Having different instructors for the next month is going to be interesting.  I've taken classes from Brady before, but never from Chris or Gina.  Brady is a small wrestler, so his approach is very different from my own.  But that also means that I have a lot to learn from him.  His first class was a lot of discussion and a few test balloons---we tried out the position a little bit, and then got to talking about it a bunch, showing a few adjustments to make and then theorizing about how to get around them an how to work them into our game.  That came at the expense of trying them out fully, but that will come.  Gina is a tiny tiny brown belt, and she's fierce.  Her favorite position is knee-on-belly, and she'll put you there no matter how well you might think you're defending it.  I'm probably most looking forward to her classes this month.  Chris is a bit smaller than I am, but he's built solid.  He's a tough purple who loves the old style jiu jitsu fights.  He probably got us warmer before starting in on the techniques than I've ever gotten in class before.  It's going to be a good month.

Friday I got to open mat across town, and for once I rolled with only higher belts.  The timing worked out in my favor this week.  I worked with Enrique (a purple who's shorter than I, but weighs the same because of the muscle he has packed onto his frame) first.  He set us for 6 minute rounds, and we went at it.  I lasted 5 minutes of the first before he tapped me, and I think our second round lasted something like 9 or 10 minutes.  I was able to fight off a pretty deep ezekiel choke, and even got back to full guard after he passed once or twice.  I noticed a serious improvement from the last time I worked with him.  After that, I trained with Matt, a purple who is well-regarded in the academy.  We had never trained before last night, so I didn't want to embarrass myself, but I also didn't want to throw my technique out the window.  Thankfully, neither happened.  Of course, I didn't end up finding any taps. but I did much better than I thought I would.  I found some controlling positions, even dove in on a clock choke at one point (couldn't finish--my collar grip wasn't deep enough).  He showed me a great roll to get out of the turtle when your opponent is behind you without hooks in, and complimented my game overall.  After that, Brady and I worked for a few rounds.  Then I went home to study for the aforementioned test a bit more.  Yes, studying took a back seat to training.  It's nothing new.  And it's exactly how I want it.
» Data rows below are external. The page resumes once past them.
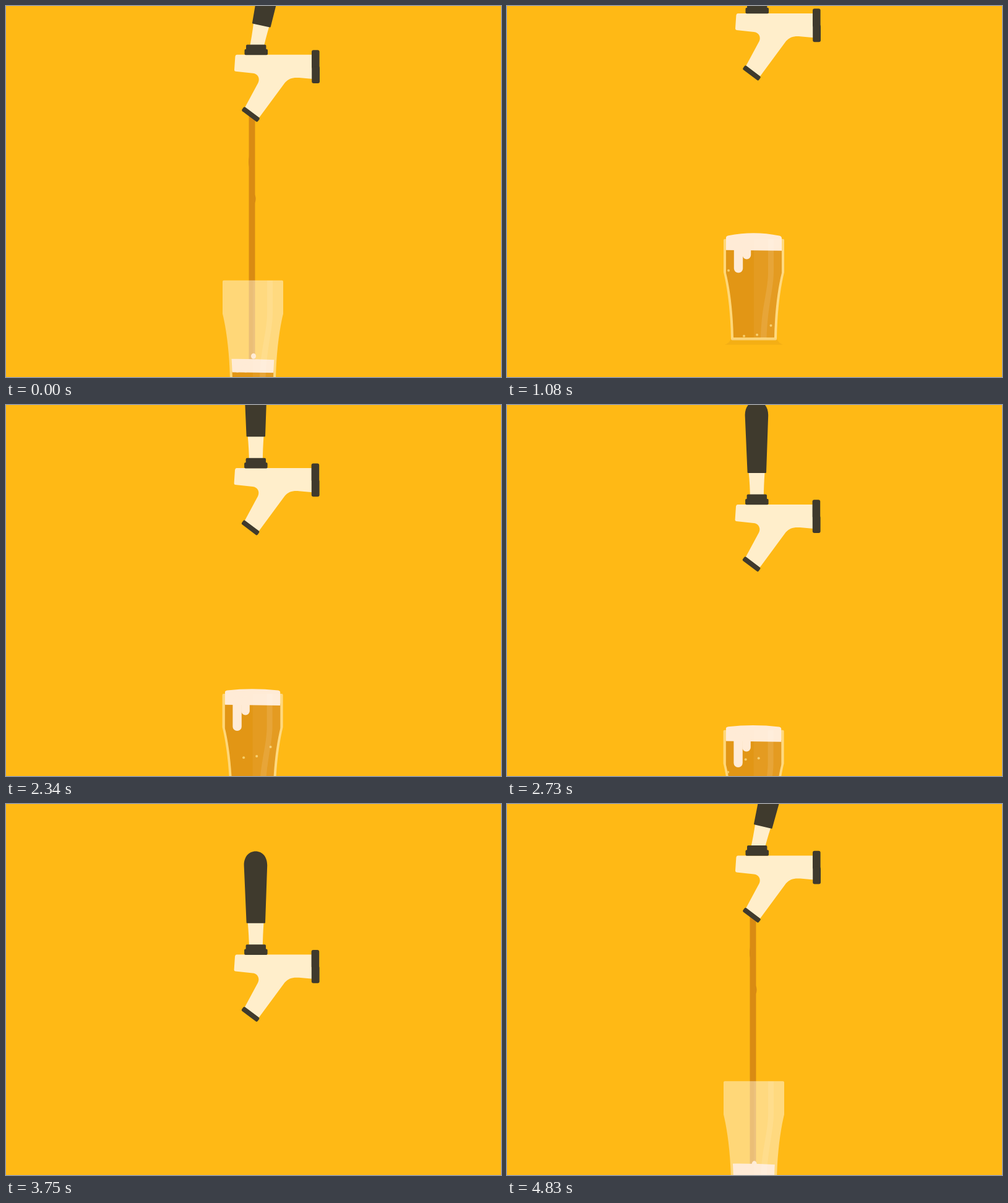
An HTML page for the animation above (4860 ms loop, 800 by 600 pixels).

```html
<!DOCTYPE html>
<html lang="en">
<head>
<meta charset="utf-8">
<title>Pouring a pint</title>
<style>
  html, body { margin: 0; width: 100%; height: 100%; overflow: hidden; background: #ffb915; }
  svg { display: block; width: 100vw; height: 100vh; }
  .dark { fill: #3f3a2d; }
  .cream { fill: #ffeecb; }
  .beer { fill: #e29615; }
  .foam { fill: #ffebd6; }
  .stream { fill: #d98b13; }
  .bubble { fill: #f7cd68; }
</style>
</head>
<body>
<svg viewBox="0 0 800 600">
  <defs>
    <path id="outer" d="M352 0H446Q448 0 448 2V54C442 78 436.5 118 436 162Q436 163.7 434 163.7H364Q362 163.7 362 162C361.5 118 356 78 350 54V2Q350 0 352 0Z"/>
    <clipPath id="glassClip"><use href="#outer"/></clipPath>
    <clipPath id="innerClip">
      <path d="M354 -30H444V55C438 78 432.7 118 432 159.4H366C365.3 118 360 78 354 55Z"/>
    </clipPath>
  </defs>

  <g id="scene">
    <g id="stream" class="stream">
      <rect id="jet" x="392.5" width="10" rx="3"/>
      <ellipse id="bumpR" cx="400" rx="3.6" ry="8"/>
      <ellipse id="bumpL" cx="395" rx="3" ry="11"/>
    </g>

    <g id="tap">
      <g id="handle">
        <path class="cream" d="M391 -45H417Q415.4 -25 415.2 0H393.4Q393 -25 391 -45Z"/>
        <path class="dark" d="M390 -43.2Q389 -43.2 389 -44.2L385 -137C385 -151 393 -159.6 403.8 -159.6S422.6 -151 422.6 -137L419.4 -44.2Q419.4 -43.2 418.4 -43.2Z"/>
      </g>
      <path class="cream" d="M373.5 7.6H496V46.8L474 44.8C463 44 457 46 451 52.5L409 109.5L386 93L407.5 53C411 46 407 38.2 399 37.6L371 34.6Q368.8 34.2 369 32L370.4 11Q370.8 7.6 373.5 7.6Z"/>
      <rect class="dark" x="388" y="-8.7" width="32.4" height="11" rx="2"/>
      <rect class="dark" x="385.5" y="-1.5" width="37.5" height="9.5" rx="2"/>
      <rect class="dark" x="494" y="0" width="12.6" height="30" rx="3"/>
      <rect class="dark" x="494.2" y="26" width="12.8" height="27.8" rx="3"/>
      <rect class="dark" x="-16" y="-4" width="32" height="8" rx="2.2" transform="translate(395.5 104) rotate(37)"/>
    </g>

    <g transform="translate(0 372.5)">
      <path fill="#f4af15" d="M362 161H436Q438 168 446 171H352Q360 168 362 161Z"/>
      <use href="#outer" fill="#fffaef" fill-opacity=".45"/>
      <g clip-path="url(#innerClip)">
        <path id="beer" class="beer"/>
        <g id="bubbles" class="bubble"></g>
        <g class="foam">
          <path id="foam"/>
          <rect id="drip1" x="366.8" width="14.4" rx="7.2"/>
          <rect id="drip2" x="380.6" width="13.6" rx="6.8"/>
          <ellipse id="splash" rx="4" ry="4.6"/>
        </g>
      </g>
      <g clip-path="url(#glassClip)" fill="#fff">
        <rect x="399" width="50" height="160" fill-opacity=".05"/>
        <path fill-opacity=".1" d="M422 0H431V52C431 80 421 110 419.5 160H410C411 110 422 85 422 52Z"/>
      </g>
    </g>
  </g>
</svg>

<script>
// Time 0 is mid-pour; the glass is swapped for an empty one while off stage.
const LOOP = 4860, SWAP = 3690;
const RIM = 372.5, NOZZLE = 104;
const OPEN = -540, SHUT = 270;
const RISE = .143, PERIOD = 885;
const bubbles = [
  { x: 355, born: 332 }, { x: 383, born: 188 },
  { x: 404, born: 174 }, { x: 426, born: 69 }
];

const $ = id => document.getElementById(id);
const set = (id, attrs) => {
  for (const k in attrs) $(id).setAttribute(k, attrs[k]);
};
const show = (el, on) => { el.style.display = on ? "" : "none"; };
const wrap = (v, n) => ((v % n) + n) % n;

const span = (t, a, b) => Math.min(1, Math.max(0, (t - a) / (b - a)));
const smooth = u => u * u * (3 - 2 * u);
const ease = (t, a, b) => smooth(span(t, a, b));
const out = (u, power) => 1 - (1 - u) ** power;

// The view rises with a long settling tail, then sinks evenly.
const camera = t =>
  236 - 232 * smooth(out(span(t, -1064, 1375), 1.8)) + 232 * ease(t, 1370, 3650);
const drift = t => .4 * (ease(t, -660, -200) - ease(t, 1100, 1700) - 1);
const lever = t => 20 * (ease(t, -850, -255) - ease(t, -255, 345));
const filled = t => ease(t, -270, 670);
const fall = s => s <= 0 ? 0 : .6 * s + .0027 * s * s;

const dots = bubbles.map(() => {
  const dot = document.createElementNS("http://www.w3.org/2000/svg", "circle");
  dot.setAttribute("r", 2);
  $("bubbles").append(dot);
  return dot;
});

function drawStream(t, top) {
  const surface = RIM + top + 4;
  const y0 = NOZZLE + fall(t - SHUT);
  const y1 = Math.min(surface, NOZZLE + fall(t - OPEN));
  const on = t > OPEN && y1 > y0;
  show($("stream"), on);
  set("jet", { y: y0, height: Math.max(0, y1 - y0) });
  const bump = (id, offset) => {
    const y = 120 + wrap(offset + t * .53, 260);
    set(id, { cy: y });
    show($(id), y > y0 + 12 && y < y1 - 12);
  };
  bump("bumpR", 120);
  bump("bumpL", 60);
  show($("splash"), on && y1 >= surface);
  set("splash", {
    cx: 400 + Math.sin(t / 90),
    cy: top + 2 - 8 * Math.abs(Math.sin((t + 40) / 38))
  });
}

function drawBeer(t, top, full) {
  const base = top + 20.7 + 2.5 * full;
  const bulge = 8 * ease(t, 300, 900) - 4 * ease(t, 1080, 1900);
  const tilt = 2 * (1 - full);
  set("beer", { d: `M350 ${base - 2}H448V162H350Z` });
  set("foam", {
    d: `M354 ${base - .4}V${top + 3}Q354 ${top} 358 ${top - .5}`
      + `Q399 ${top - bulge - 1} 440 ${top + tilt - .3}`
      + `Q444 ${top + tilt + .4} 444 ${top + tilt + 4}V${base + .8}Z`
  });
  const run = out(span(t, 480, 1700), 3);
  set("drip1", { y: base - 14.4, height: 14.4 + 42 * run });
  set("drip2", { y: base - 13.6, height: 13.6 + 16.5 * run });
  bubbles.forEach(({ x, born }, i) => {
    const age = wrap(t - born, PERIOD), y = 158 - age * RISE;
    show(dots[i], t - age > 300 && y > base);
    dots[i].setAttribute("cx", x + age * .004);
    dots[i].setAttribute("cy", y);
  });
}

function draw(ms) {
  const now = ms % LOOP;
  const t = now < SWAP ? now : now - LOOP;
  const full = filled(t), top = 161 - 166 * full;
  set("scene", { transform: `translate(${drift(t)} ${camera(t)})` });
  set("handle", { transform: `rotate(${lever(t)} 392.5 -2)` });
  drawStream(t, top);
  drawBeer(t, top, full);
}

const start = performance.now();
function tick() {
  draw(performance.now() - start);
  requestAnimationFrame(tick);
}
tick();
</script>
</body>
</html>
```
Training as a blue belt is very different.  I don't know why that is.  It might be that the fact that your belt has some color on it gives you some confidence that you didn't have before.  I didn't think I would perform as well as I did last night.  Or against Chris on Thursday.  Or Tony last week.  I am more willing to take actual positional risks more often, figuring that I'll find a way back to neutral (or at least out from under a bad spot).  I find myself in something of a groove with my training.  Of course, I'd like to hit three-a-days like some people I know, but I'll settle with two hours a night, 4 or 5 times a week.  I don't know whether I really want to look into competing more, but that's something for after school if at all.  I need to get this diploma under my belt, otherwise these last few years have been really very confusing.